• **Work to be completed**
The required answer is a copy of each line in the entries below that includes "points".

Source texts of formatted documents
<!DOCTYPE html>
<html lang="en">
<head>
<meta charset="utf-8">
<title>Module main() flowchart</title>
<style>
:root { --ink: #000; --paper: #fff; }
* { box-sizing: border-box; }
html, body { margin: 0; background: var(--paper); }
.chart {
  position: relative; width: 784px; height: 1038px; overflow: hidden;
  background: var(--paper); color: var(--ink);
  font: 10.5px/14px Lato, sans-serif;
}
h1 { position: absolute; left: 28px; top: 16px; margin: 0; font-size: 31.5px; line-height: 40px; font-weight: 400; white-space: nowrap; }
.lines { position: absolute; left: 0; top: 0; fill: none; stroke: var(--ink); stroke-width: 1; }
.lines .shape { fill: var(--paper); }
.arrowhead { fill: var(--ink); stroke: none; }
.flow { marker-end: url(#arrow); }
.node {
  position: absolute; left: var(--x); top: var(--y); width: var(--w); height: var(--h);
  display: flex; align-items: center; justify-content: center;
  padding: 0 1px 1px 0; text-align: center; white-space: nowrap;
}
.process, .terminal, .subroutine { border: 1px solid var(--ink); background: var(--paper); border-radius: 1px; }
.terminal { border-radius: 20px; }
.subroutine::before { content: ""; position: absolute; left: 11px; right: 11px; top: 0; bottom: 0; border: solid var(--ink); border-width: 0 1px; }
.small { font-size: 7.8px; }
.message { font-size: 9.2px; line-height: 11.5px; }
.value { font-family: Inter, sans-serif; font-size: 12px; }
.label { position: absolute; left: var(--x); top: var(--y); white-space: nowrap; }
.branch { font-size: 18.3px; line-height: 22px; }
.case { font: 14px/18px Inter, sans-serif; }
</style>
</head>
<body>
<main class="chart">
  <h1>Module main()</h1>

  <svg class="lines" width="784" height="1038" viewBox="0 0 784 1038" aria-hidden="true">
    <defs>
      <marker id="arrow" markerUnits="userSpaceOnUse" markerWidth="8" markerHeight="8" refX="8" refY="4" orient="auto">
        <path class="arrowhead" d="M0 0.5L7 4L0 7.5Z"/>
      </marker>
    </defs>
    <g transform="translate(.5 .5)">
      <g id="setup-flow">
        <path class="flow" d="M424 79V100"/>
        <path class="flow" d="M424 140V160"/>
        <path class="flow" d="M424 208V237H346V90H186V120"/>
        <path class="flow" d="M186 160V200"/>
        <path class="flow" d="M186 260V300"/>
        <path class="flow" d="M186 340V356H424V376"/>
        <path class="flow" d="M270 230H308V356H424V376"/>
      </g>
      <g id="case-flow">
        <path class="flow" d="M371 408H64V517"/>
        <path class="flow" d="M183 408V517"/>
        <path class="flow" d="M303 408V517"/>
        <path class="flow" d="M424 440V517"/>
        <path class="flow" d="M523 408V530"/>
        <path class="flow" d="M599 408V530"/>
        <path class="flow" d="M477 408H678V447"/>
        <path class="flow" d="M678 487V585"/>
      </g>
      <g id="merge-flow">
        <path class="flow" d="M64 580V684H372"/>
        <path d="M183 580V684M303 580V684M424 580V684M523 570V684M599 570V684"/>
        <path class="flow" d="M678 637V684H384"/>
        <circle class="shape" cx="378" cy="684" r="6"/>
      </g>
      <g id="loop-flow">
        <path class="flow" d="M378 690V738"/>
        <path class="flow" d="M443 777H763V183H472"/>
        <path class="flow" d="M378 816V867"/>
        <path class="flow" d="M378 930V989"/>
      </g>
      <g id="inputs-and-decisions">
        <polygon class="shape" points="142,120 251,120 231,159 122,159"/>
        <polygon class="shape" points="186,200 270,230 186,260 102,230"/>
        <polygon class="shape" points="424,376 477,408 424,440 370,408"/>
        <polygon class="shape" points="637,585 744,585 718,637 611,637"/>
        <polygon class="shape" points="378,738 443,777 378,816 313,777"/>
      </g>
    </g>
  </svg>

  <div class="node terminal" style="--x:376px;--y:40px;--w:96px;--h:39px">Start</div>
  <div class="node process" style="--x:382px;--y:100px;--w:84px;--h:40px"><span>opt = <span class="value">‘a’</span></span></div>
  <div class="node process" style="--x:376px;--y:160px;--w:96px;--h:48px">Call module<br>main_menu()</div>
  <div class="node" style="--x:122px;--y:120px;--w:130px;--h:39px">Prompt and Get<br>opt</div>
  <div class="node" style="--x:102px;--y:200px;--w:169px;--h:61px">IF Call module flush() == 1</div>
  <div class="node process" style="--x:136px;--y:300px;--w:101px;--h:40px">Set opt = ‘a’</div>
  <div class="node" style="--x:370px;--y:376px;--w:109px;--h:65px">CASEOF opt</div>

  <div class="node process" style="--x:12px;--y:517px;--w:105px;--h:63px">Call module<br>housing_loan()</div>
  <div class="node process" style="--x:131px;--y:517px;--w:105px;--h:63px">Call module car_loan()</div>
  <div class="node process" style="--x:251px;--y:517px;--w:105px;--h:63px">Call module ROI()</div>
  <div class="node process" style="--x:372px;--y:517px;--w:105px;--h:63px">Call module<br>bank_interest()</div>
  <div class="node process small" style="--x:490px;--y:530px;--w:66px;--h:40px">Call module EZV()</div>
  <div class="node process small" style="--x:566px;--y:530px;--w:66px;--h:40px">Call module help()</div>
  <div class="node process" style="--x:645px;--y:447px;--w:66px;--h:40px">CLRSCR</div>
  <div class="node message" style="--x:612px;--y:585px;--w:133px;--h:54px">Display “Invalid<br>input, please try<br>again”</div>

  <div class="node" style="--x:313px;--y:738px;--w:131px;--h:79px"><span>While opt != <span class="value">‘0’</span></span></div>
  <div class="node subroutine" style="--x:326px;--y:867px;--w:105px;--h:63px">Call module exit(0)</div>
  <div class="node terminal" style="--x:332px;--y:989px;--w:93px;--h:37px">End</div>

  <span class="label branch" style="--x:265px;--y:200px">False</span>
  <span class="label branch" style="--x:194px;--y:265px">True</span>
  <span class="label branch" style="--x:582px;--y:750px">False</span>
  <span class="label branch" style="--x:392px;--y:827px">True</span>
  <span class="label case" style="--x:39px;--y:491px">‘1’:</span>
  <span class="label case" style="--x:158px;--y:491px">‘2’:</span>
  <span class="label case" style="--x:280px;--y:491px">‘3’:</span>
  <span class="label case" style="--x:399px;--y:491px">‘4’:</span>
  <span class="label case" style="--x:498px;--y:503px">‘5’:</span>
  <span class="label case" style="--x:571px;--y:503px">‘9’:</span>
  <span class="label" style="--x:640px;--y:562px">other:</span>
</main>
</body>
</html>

• **Response**
        <polygon class="shape" points="142,120 251,120 231,159 122,159"/>
        <polygon class="shape" points="186,200 270,230 186,260 102,230"/>
        <polygon class="shape" points="424,376 477,408 424,440 370,408"/>
        <polygon class="shape" points="637,585 744,585 718,637 611,637"/>
        <polygon class="shape" points="378,738 443,777 378,816 313,777"/>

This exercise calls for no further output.